3d mapping software is still in its infancy, with most elevation mapping capabilities being primarily developed for depicting the physical topology of a geographic extent. Working with Alasdair Rae, an expert in data visualisation and founder of Automatic Knowledge, we developed a workflow underpinned by a hybrid approach, incorporating both R and QGIS in the data preparation, and utilising graphics software to develop the final elevated maps. Although both R and QGIS, for example, have 3d mapping functionality within themselves, the quality of the visuals in the final outputs are limited, and the functionality is inflexible. Though the final workflow involves significant manual intervention, achieving the impressive, high specification output that we were seeking is still not possible, at this time, in an automated, or even singular, process.
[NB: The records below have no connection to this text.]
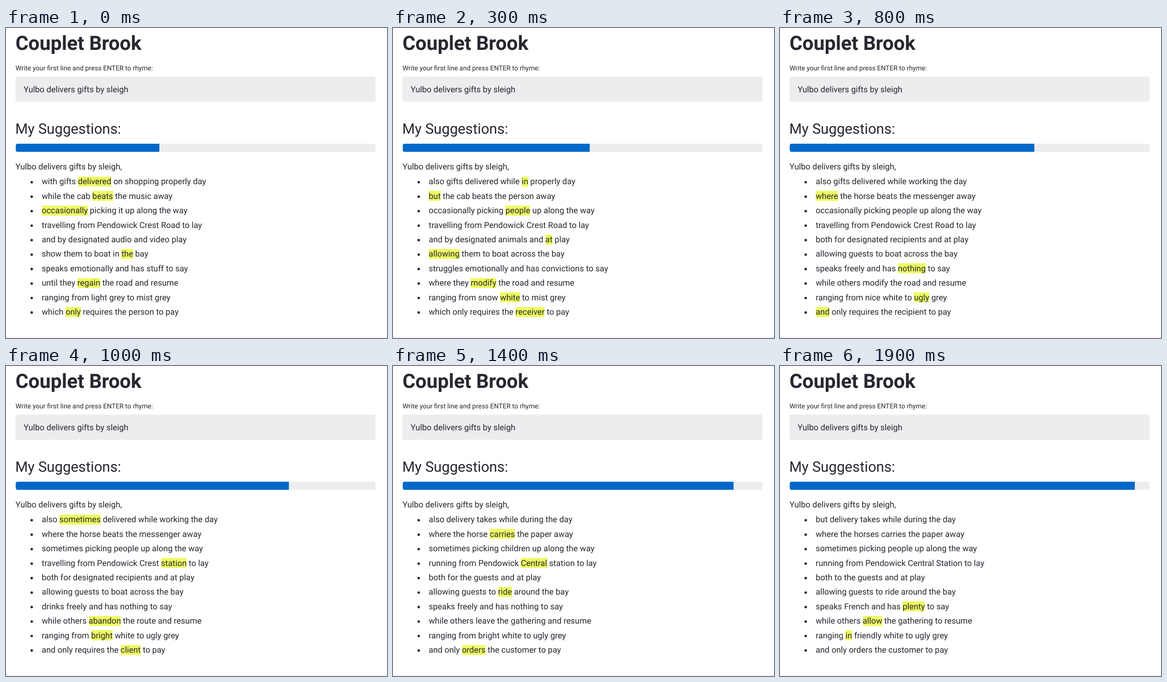
An HTML page for the animation above (2000 ms loop, 800 px wide and 651 px high).

```html
<!DOCTYPE html>
<html lang="en">
<head>
<meta charset="utf-8">
<title>Couplet Brook</title>
<style>
  html, body { margin: 0; width: 100%; height: 100%; overflow: hidden; background: #fff; }
  svg { display: block; width: 100vw; height: 100vh; }
  text { font: 17.45px Roboto, "Noto Sans", sans-serif; fill: #262730; text-rendering: geometricPrecision; }
  .title { font-size: 41.4px; font-weight: 700; }
  .label { font-size: 14px; }
  .heading { font-size: 30.2px; }
  .panel { fill: #ecedee; }
  .mark { fill: #eefc62; }
  .mark, #bar { shape-rendering: crispEdges; }
  .dot { fill: #262730; }
</style>
</head>
<body>
<svg viewBox="0 0 800 651">
  <text class="title" x="20" y="46">Couplet Brook</text>
  <text class="label" x="20" y="89">Write your first line and press ENTER to rhyme:</text>
  <rect class="panel" x="20" y="102" width="756" height="53" rx="4"/>
  <text x="37" y="134.5">Yulbo delivers gifts by sleigh</text>
  <text class="heading" x="19.5" y="222">My Suggestions:</text>
  <clipPath id="track"><rect x="20.5" y="243" width="755.5" height="17" rx="4"/></clipPath>
  <g clip-path="url(#track)">
    <rect class="panel" x="20" y="243" width="756" height="17"/>
    <rect id="bar" x="20" y="243" height="17" fill="#0068c9"/>
  </g>
  <text x="20" y="297">Yulbo delivers gifts by sleigh,</text>
  <g id="list"></g>
  <rect y="650" width="800" height="1" fill="#dcdcdd"/>
</svg>
<script>
const LOOP = 2000, STEP = 100, TRACK = 755.5;

const opening = [
  'with gifts delivered on shopping properly day',
  'while the cab beats the music away',
  'occasionally picking it up along the way',
  'travelling from Pendowick Crest Road to lay',
  'and by designated audio and video play',
  'show them to boat in the bay',
  'speaks emotionally and has stuff to say',
  'until they regain the road and resume',
  'ranging from light grey to mist grey',
  'which only requires the person to pay'
];

// Each round swaps words, written as line.word=replacement; the swapped words are highlighted.
const rounds = [
  '0.2=delivered 1.3=beats 2.0=occasionally 5.5=the 7.2=regain 9.1=only',
  '0.0=also 1.5=person 4.3=animals 5.4=across 6.4=convictions',
  '0.3=while 6.0=struggles 7.0=where 8.2=snow',
  '0.4=in 1.0=but 2.2=people 4.5=at 5.0=allowing 7.2=modify 8.3=white 9.4=receiver',
  '1.0=although 4.1=for 5.1=guests 6.0=speaks 7.0=while 8.2=nice',
  '0.5=the 1.5=messenger 4.0=both 6.1=freely 7.1=drivers 9.4=recipient',
  '0.4=working 1.2=horse 4.3=recipients 7.1=others',
  '1.0=where 6.4=nothing 8.5=ugly 9.0=and',
  '2.0=sometimes 6.0=drinks 7.4=route',
  '0.1=sometimes 3.4=station 7.2=abandon 8.2=bright 9.4=client',
  '0.1=delivery 3.0=traveling 4.2=the 5.4=around 6.0=speaks',
  '0.4=during 1.5=paper 2.2=children 4.3=guests 5.3=move 7.4=gathering 9.4=customer',
  '0.2=takes 3.0=running 7.2=leave',
  '1.3=carries 3.3=Central 5.3=ride 9.2=orders',
  '0.0=but 1.2=horses 2.2=people 3.4=Station 4.1=to 6.1=French 7.5=to 8.2=friendly',
  '6.4=plenty 7.2=allow 8.1=in'
].map(round => round.split(' ').map(swap => {
  const [place, word] = swap.split('=');
  const [line, index] = place.split('.').map(Number);
  return { line, index, word };
}));

const list = document.getElementById('list');
const bar = document.getElementById('bar');

function add(name, attrs) {
  const node = document.createElementNS('http://www.w3.org/2000/svg', name);
  for (const key in attrs) node.setAttribute(key, attrs[key]);
  return list.appendChild(node);
}

const rows = opening.map((_, i) => {
  const y = 328.4 + 30.4 * i;
  add('circle', { class: 'dot', cx: 54, cy: y - 4.6, r: 2.6 });
  return {
    mark: add('rect', { class: 'mark', y: y - 16.4, height: 21 }),
    text: add('text', { x: 75, y })
  };
});

function highlight(row, words, index) {
  let x = 0, width = 0;
  if (index !== undefined) {
    const start = words.slice(0, index).join(' ').length + (index > 0);
    x = 75 + (start ? row.text.getSubStringLength(0, start) : 0);
    width = row.text.getSubStringLength(start, words[index].length);
  }
  row.mark.setAttribute('x', x);
  row.mark.setAttribute('width', width);
}

function draw(round) {
  const lines = opening.map(line => line.split(' '));
  for (const swap of rounds.slice(0, round + 1).flat()) lines[swap.line][swap.index] = swap.word;
  rows.forEach((row, i) => {
    row.text.textContent = lines[i].join(' ');
    highlight(row, lines[i], rounds[round].find(swap => swap.line === i)?.index);
  });
  bar.setAttribute('width', TRACK * Math.min(10 + round, 24) / 25);
}

// The generator pauses for one step on two occasions.
function roundAt(time) {
  const step = Math.floor(time % LOOP / STEP);
  return Math.min(step - (step > 5) - (step > 14), rounds.length - 1);
}

const begin = performance.now();
let shown = -1;
function tick() {
  const round = roundAt(performance.now() - begin);
  if (round !== shown) draw(shown = round);
  requestAnimationFrame(tick);
}
tick();
</script>
</body>
</html>
```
Since our outputs were to be static images presented for comparison, each representing different data variables, other considerations such as consistent scale, zoom, use of colour and shading, the angle of the projection, and the placement and scale of additional physical features, all had to be carefully considered to achieve the most successful data representation, whilst maintaining the aesthetic of the map. Treading the fine line between effective and cluttered, we settled on overlaying the Local Authority boundaries, the M1 motorway, and labels of key cities and HE/R&D institutions, to support users (both familiar with the local landscape and otherwise) to orientate themselves in the region and aid in their insight development and storytelling in context.
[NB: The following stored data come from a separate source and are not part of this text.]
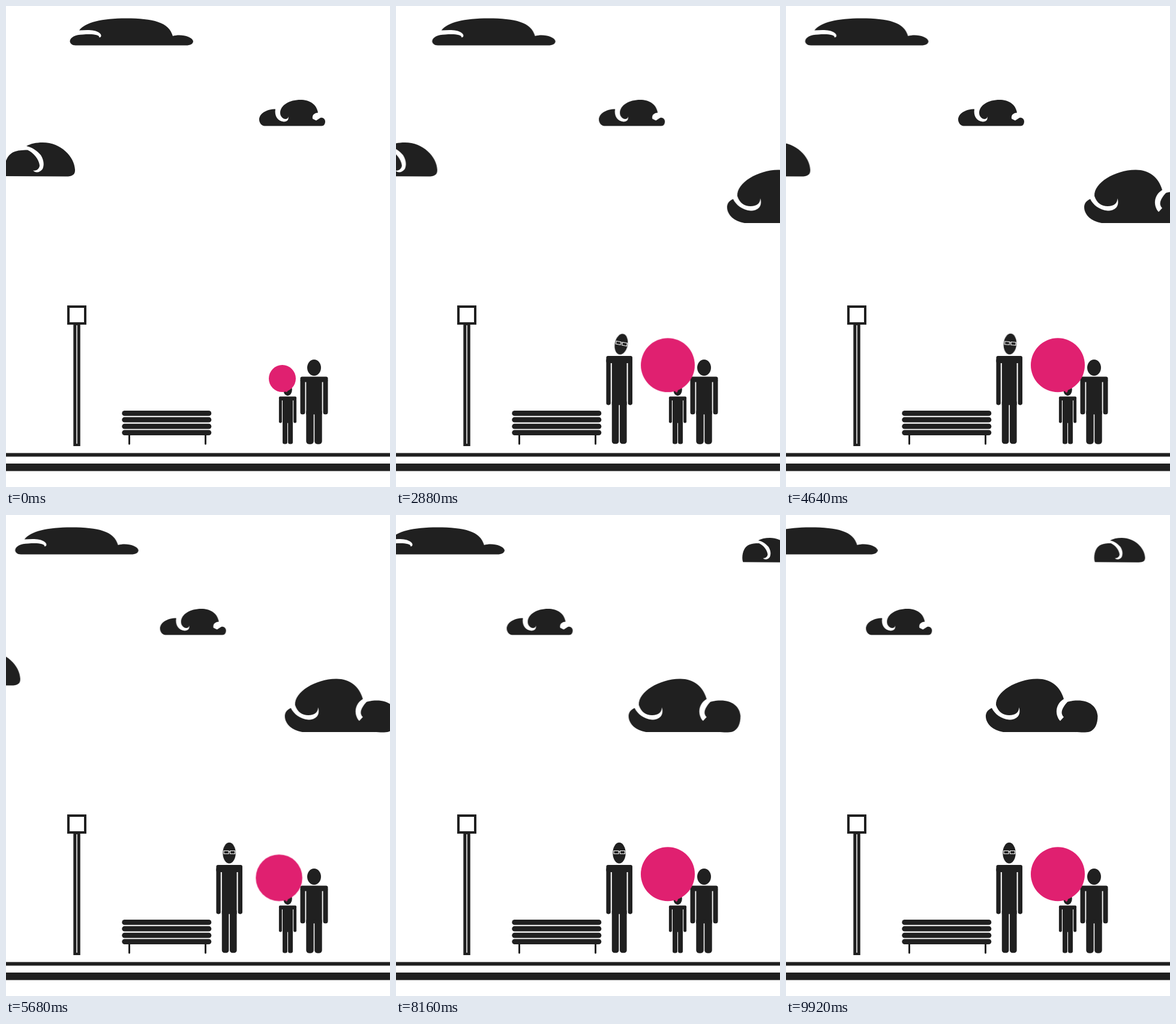
An HTML page that plays this animation: 640x800 px, repeating every 10000 ms.

```html
<!DOCTYPE html>
<html lang="en">
<head>
<meta charset="utf-8">
<title>Balloon in the park</title>
<style>
  html, body { margin: 0; width: 100%; height: 100%; overflow: hidden; background: #fff; }
  svg { display: block; width: 640px; height: 800px; fill: #202020; }

  .drift { animation: drift 10s linear infinite; }
  .man { animation: walk 10s ease-in-out infinite; }
  .head { transform-origin: 372px 580px; animation: nod 10s ease-in-out infinite; }
  .balloon { fill: #e02070; transform-origin: 468px 642px; animation: breathe 10s ease-in-out infinite; }
  .glasses { fill: none; stroke: #fff; stroke-width: 1.1; }

  @keyframes drift { to { transform: translateX(var(--dx)); } }
  @keyframes walk {
    0% { transform: translateX(-126px); opacity: 0; }
    18%, 100% { transform: none; opacity: 1; }
  }
  @keyframes nod {
    0%, 18% { transform: rotate(0deg); }
    28%, 30% { transform: rotate(11deg); }
    60%, 100% { transform: rotate(0deg); }
  }
  @keyframes breathe {
    0% { transform: scale(.5); }
    30%, 42%, 48%, 60%, 66%, 78%, 84%, 96%, 100% { transform: scale(1); }
    36%, 54%, 72%, 90% { transform: scale(.75); }
  }
</style>
</head>
<body>
<svg viewBox="0 0 640 800">
  <defs>
    <path id="dome" d="M34 233C41 229 50 227 61 227C92 227 114 251 115 272C115.500 280 111 283.500 100 283.500L-1 283C-4 276-3 262 2 253C8 243 16 239.500 36 239.500C46 244 55 255 56 265C56 270 51 275 45 273.500C49 278.500 57 277 61 271C64 264 63 256 58 248C52 241 44 235 34 233Z"/>
  </defs>

  <!-- clouds -->
  <path class="drift" style="--dx:-160.7px" d="M122 40.500C132 27 160 20.500 200 20.500C245 20.500 272 27 278 50C290 46 310 50 312 58.500C312 63 307 65.500 300 65.500H116C110 65.500 106.500 62 106.500 58.500C107 52 116 47.500 128 47.500C142 46.500 156 47 155.500 52.500C160 52 159 47 156 45C148 39 136 40 122 40.500Z"/>
  <path class="drift" style="--dx:-291px" d="M449 171.500C434 171.500 422 179 422 189C422 194 426 199.500 431 199.500H526C530 199.500 532 196 532 192C532 188 528 185 524 186L517 190.500L511 187.500C510 181 514 178 520 177.500C518 163 505 156 491 156C472 156 457 165 457 178C457 185 464 190 469 187C470 186 470.500 185 470.500 183.500C471.500 189 469 192.500 463 192.500C453 191.500 447 183 449 171.500Z"/>
  <use class="drift" style="--dx:-160.7px" href="#dome"/>
  <g transform="translate(308.300)">
    <path class="drift" style="--dx:-310.8px" d="M343 321C336 324 332.500 329 333 336C334 348 345 358 362 361H482C492 361.500 500 362 506 360.500C515 357 519.500 348 519.500 334C518 318 505 308 485 308.500C478 308.500 472 310 469 311C461 320 456 329 463 336L457 342.500C449 334 447 316 463 306C457 284 440 272 418 272.500C384 273 349 294 350 316C354 328 362 333 372 333C383 333 388 328 388.500 320C392 333 385 340.500 372 340.500C358 339 348 331 343 321Z"/>
  </g>
  <g transform="translate(873.400 -125.400)">
    <g class="drift" style="--dx:-360.6px"><use href="#dome" transform="scale(.72)"/></g>
  </g>

  <!-- street -->
  <path d="M0 743.500H640V749.500H0ZM0 761H640V773.500H0Z"/>
  <rect x="104" y="500" width="28" height="28" fill="none" stroke="#202020" stroke-width="4"/>
  <path fill-rule="evenodd" d="M112.300 529H123.800V732H112.300ZM117.300 531V728H118.800V531Z"/>
  <g id="bench">
    <path d="M204 712H207V728.500Q205.500 731 204 728.500ZM331 712H334V728.500Q332.500 731 331 728.500Z"/>
  </g>

  <!-- people -->
  <g class="man">
    <g id="man"></g>
    <g class="head">
      <ellipse cx="372" cy="562.200" rx="10.700" ry="17.400"/>
      <path class="glasses" d="M363 558.500H371V563.500H363ZM373.500 558.500H381.500V563.500H373.500ZM371 560H373.500"/>
    </g>
  </g>
  <g id="parent"><ellipse cx="513.500" cy="601.500" rx="11.500" ry="13.500"/></g>
  <g id="child"><ellipse cx="469.500" cy="638" rx="7.300" ry="10.200"/></g>
  <g class="balloon">
    <circle cx="453" cy="597.200" r="45"/>
    <path d="M464 638.500L470 638Q469.500 642.500 467.500 643Q465.500 642.500 464 638.500Z"/>
  </g>
</svg>
<script>
  const draw = (id, html) => document.getElementById(id).insertAdjacentHTML('beforeend', html);
  const bar = (x, y, w, bottom, r = 0) =>
    `<rect x="${x}" y="${y}" width="${w}" height="${bottom - y}" rx="${r}"/>`;

  // half: half width at the shoulders, waist: half width of the torso
  function body(id, { cx, top, half, arm, waist, pit, hand, foot, slit }) {
    const leg = waist - slit / 2;
    draw(id,
      bar(cx - half, top, half * 2, pit, arm * .4) +
      bar(cx - half, top + 4, arm, hand, arm * .45) +
      bar(cx + half - arm, top + 4, arm, hand, arm * .45) +
      bar(cx - waist, top + 4, waist * 2, hand) +
      bar(cx - waist, hand - 9, leg, foot, leg * .38) +
      bar(cx + slit / 2, hand - 9, leg, foot, leg * .38));
  }

  body('man', { cx: 372.2, top: 582, half: 21.8, arm: 7.4, waist: 12.4, pit: 594, hand: 663.7, foot: 728.3, slit: 1.6 });
  body('parent', { cx: 513.5, top: 616.4, half: 23, arm: 8, waist: 13.2, pit: 625.5, hand: 679.3, foot: 728.7, slit: 1.5 });
  body('child', { cx: 469.5, top: 649.5, half: 14.6, arm: 5, waist: 8.5, pit: 656, hand: 693.6, foot: 728.5, slit: 1.1 });

  for (const y of [673, 683.8, 694.8, 705.2]) draw('bench', bar(193.3, y, 149, y + 8.8, 4.4));
</script>
</body>
</html>
```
Our final outputs were a series of maps which fed into a wider report for the Midlands Engine, exploring the investment potential of the Midlands. These maps provide successful illustrations of the data, enhancing Midlands Engine’s understanding of the region, and both support and drive their accompanying narrative. The maps are equally impactful and insightful, and when considered as a collective, demonstrate a holistic picture of the investment potential of the region. Whilst the same could have been achieved with 2d maps, the immediacy in which the 3d maps can be interpreted, compliments the detail contained within the main body of the report.
Decision time – 3d or not 3d?
Was this test a success or are 3d maps superfluous?
These visualisations are undeniably more striking than 2d maps and much more visually interesting, adding an intriguing dimension to the report. Most importantly, we have achieved this aesthetic whilst not compromising on the quality of the data, or the ability to accurately interpret and translate the results. Whilst the maps are more complex in their creation than 2d maps, their appeal is understandable, and their potential benefits in particular situations are plain to see.
However, maintaining this balance in their development has taken a great deal of consideration, and this might not be a medium which is applicable in all situations. We have still only visualised one data variable on each map, and the physical landmarks overlaid are necessarily restricted to avoid cluttering the visualisation. Therefore, a balance of both 2d and 3d maps, where the data calls for them, is likely the best approach, to leverage the strengths of both visualization techniques and gain a comprehensive understanding of spatial data.